Most people don’t realize that lime particles are said to be some 500 times smaller than portland cement particles. This might explain, in part, why some lime mortar applications for repointing get so messy with mortar on the faces of the stonework – and yes, very difficult to remove especially the longer the lime mortar sits on the stone. The key in delivering a clean project, one that needs minimal cleaning (just with a small brush and water at the edges of the stone) is water content of the repointing mortar when being applied.
The consistency should be like that of stiff compacted brown sugar like you find in the kitchen cabinet. Yep, just like that. The feeling, the moisture content, and the compaction power. Mortar made to this consistency will not stick to the surfaces of the stonework and cannot be dragged along the top causing a stain from the hawk being pressed against the wall. You get a cleaner wall and the chances of shrinkage cracks are reduced as the mortar cures.
But moisture is important when repointing a wall. Bond strength is delivered during the application when a thoroughly soaked wall (with water) is allowed to partially dry-out and become surface-saturated-dry or (SSD). The SSD condition gives the dry mortar a bond potential with the advancement of each masons pressurized push against the material to the back of the joint. This is why it is so important that the masons repointing tool be sized to fit within the joint to allow for this compression.
I have seen a trend in recent years to rely on washing down the repointed walls with a light solution of an acid-based cleaner to remove the mortar stains from the stone surfaces. Problem is that the cleaner also cleans the mortar and dissolves the binder paste from the surfaces. While some in the industry call this aging the mortar, because it exposes the aggregate and gives the appearance of an old mortar joint. Well, you would get that appearance anyway if you waited 10 years as the lime paste naturally wears off the surface of the aggregate particles.
So, in fact, what you are doing in washing the wall down is giving the customer a used wall – a clean wall, but a wall that has been exposed to accelerated weathering is how I look at it. I figure you rip off at least 10-15 years of life cycle performance from the face of a mortar joint by washing it down with an acid-based cleaner. Seems the evidence is clear that the lime mortars do not withstand a cleaning as well as portland cement-based mortar mixtures. What makes things much worse is that lime mortar is very absorbent to water by its natural ability to transfer water in and out through evaporation which often causes the cleaners to penetrate deeper into the joint surface weakening the material even further.
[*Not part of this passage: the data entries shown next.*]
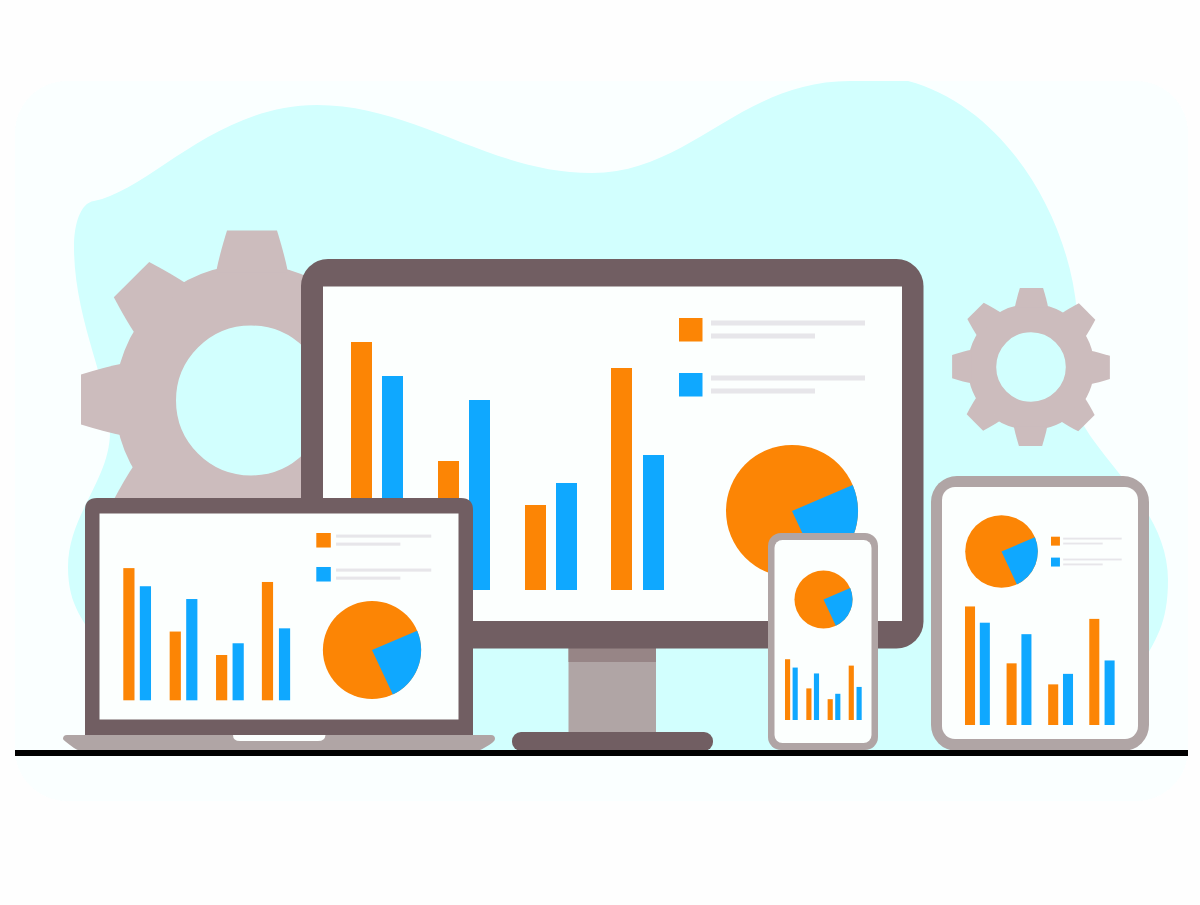
<!DOCTYPE html>
<html lang="en">
<head>
<meta charset="utf-8">
<title>Analytics on every device</title>
<style>
:root {
  --page: #fefefe;
  --panel: #faffff;
  --blob: #d2fffe;
  --screen: #fcfffe;
  --gear: #ccbcbd;
  --frame: #715e62;
  --metal: #b0a5a5;
  --metal-shade: #978586;
  --orange: #fc8505;
  --blue: #0fa8ff;
  --rule: #e7e6ea;
  --ground: #000;
}
html, body { margin: 0; background: var(--page); overflow: hidden; }
svg { display: block; width: 1200px; height: 905px; }
.panel { fill: var(--panel); }
.blob { fill: var(--blob); }
.screen { fill: var(--screen); }
.gear { fill: var(--gear); }
.gear-ring { fill: none; stroke: var(--gear); stroke-width: 61; }
.frame { fill: var(--frame); }
.metal { fill: var(--metal); }
.metal-shade { fill: var(--metal-shade); }
.orange { fill: var(--orange); }
.blue { fill: var(--blue); }
.rule { fill: var(--rule); }
.ground { fill: var(--ground); }
</style>
</head>
<body>
<svg viewBox="0 0 1200 905" role="img" aria-label="Charts shown on a desktop monitor, laptop, phone and tablet">
  <defs>
    <path id="tooth" d="M-24 -170H26Q34 -144 37 -128H-35Q-32 -144 -24 -170Z"/>
    <g id="gear" class="gear">
      <circle class="gear-ring" r="105.5"/>
      <use href="#tooth"/>
      <use href="#tooth" transform="rotate(45)"/>
      <use href="#tooth" transform="rotate(90)"/>
      <use href="#tooth" transform="rotate(135)"/>
      <use href="#tooth" transform="rotate(180)"/>
      <use href="#tooth" transform="rotate(225)"/>
      <use href="#tooth" transform="rotate(270)"/>
      <use href="#tooth" transform="rotate(315)"/>
    </g>
    <g id="pie-chart">
      <circle class="orange" r="66"/>
      <path class="blue" d="M0 0L60.7 -26A66 66 0 0 1 28 59.8Z"/>
    </g>
    <!-- origin: bottom left of the first bar -->
    <g id="bar-chart">
      <g class="orange">
        <rect x="0" y="-248" width="21" height="248"/>
        <rect x="87" y="-129" width="21" height="129"/>
        <rect x="174" y="-85" width="21" height="85"/>
        <rect x="260" y="-222" width="21" height="222"/>
      </g>
      <g class="blue">
        <rect x="31" y="-214" width="21" height="214"/>
        <rect x="118" y="-190" width="21" height="190"/>
        <rect x="205" y="-107" width="21" height="107"/>
        <rect x="292" y="-135" width="21" height="135"/>
      </g>
    </g>
    <g id="legend-lines" class="rule">
      <rect x="32" y="2.5" width="154" height="5"/>
      <rect x="32" y="15.5" width="104" height="5"/>
    </g>
    <g id="legend">
      <rect class="orange" width="23.5" height="23.5"/>
      <use href="#legend-lines"/>
      <rect class="blue" y="55" width="23.5" height="23.5"/>
      <use href="#legend-lines" y="55"/>
    </g>
    <clipPath id="panel-clip"><rect x="15" y="81" width="1173" height="720" rx="52"/></clipPath>
  </defs>

  <g id="backdrop" clip-path="url(#panel-clip)">
    <rect class="panel" x="15" y="81" width="1173" height="720"/>
    <path class="blob" d="M94 201C150 190 215 105 317 105C415 105 490 173 592 173C690 173 740 81 850 81H908C1000 105 1068 210 1077 312C1079 350 1070 385 1084 426C1110 470 1168 515 1168 580C1168 625 1155 640 1140 668L1110 750H150L100 650C85 620 68 608 68 567C68 515 110 480 110 432C110 385 74 320 74 247C74 225 80 203 94 201Z"/>
  </g>

  <g id="gears">
    <use href="#gear" transform="translate(251 400.5)"/>
    <use href="#gear" transform="translate(1031 367) scale(.464)"/>
  </g>

  <g id="monitor">
    <rect class="metal" x="568.5" y="640" width="87.5" height="96"/>
    <rect class="metal-shade" x="568.5" y="640" width="87.5" height="22"/>
    <rect class="frame" x="512" y="732" width="201" height="19" rx="9"/>
    <rect class="frame" x="301" y="259" width="622.5" height="389.5" rx="27"/>
    <rect class="screen" x="323" y="286.5" width="579" height="334.5"/>
    <use href="#bar-chart" transform="translate(351 590)"/>
    <use href="#legend" transform="translate(679 318)"/>
    <use href="#pie-chart" transform="translate(792 511)"/>
  </g>

  <g id="laptop">
    <path class="frame" d="M85 736V510Q85 498 97 498H461Q473 498 473 510V736Z"/>
    <rect class="screen" x="99.500" y="513.500" width="359" height="206"/>
    <path class="metal" d="M67 735H491Q495 735 495 739Q495 742 484 748Q480 751 474 751H84Q78 751 74 748Q63 740 63 739Q63 735 67 735Z"/>
    <path class="screen" d="M233 735H325.500Q325 741 318 741H240Q233 741 233 735Z"/>
    <use href="#bar-chart" transform="translate(123.300 700.300) scale(.533)"/>
    <use href="#legend" transform="translate(316.300 533) scale(.618)"/>
    <use href="#pie-chart" transform="translate(372 650) scale(.744)"/>
  </g>

  <g id="phone">
    <rect class="metal" x="768" y="533" width="110" height="217" rx="13"/>
    <rect class="screen" x="774.500" y="540" width="97" height="203" rx="8"/>
    <use href="#pie-chart" transform="translate(823.500 599.500) scale(.44)"/>
    <use href="#bar-chart" transform="translate(785 720) scale(.245)"/>
  </g>

  <g id="tablet">
    <rect class="metal" x="931" y="476" width="218" height="275" rx="26"/>
    <rect class="screen" x="942" y="487" width="196" height="252" rx="13"/>
    <use href="#pie-chart" transform="translate(1001.500 551.500) scale(.55)"/>
    <use href="#legend" transform="translate(1051 536.700) scale(.38)"/>
    <use href="#bar-chart" transform="translate(965 725) scale(.478)"/>
  </g>

  <rect id="ground" class="ground" x="15" y="750" width="1173" height="6"/>
</svg>
</body>
</html>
The story I tell in my masonry seminars is a fun one to illustrate the point. It would be like selling someone a brand new set of tires for their truck and make them pay full price for them, but just as they are ready to drive away, you tell them, “Let me use your tires for say 20,000 miles first, then I will give them back to you” – essentially selling them used tires for the price of brand new ones. Don’t sell used lime mortar.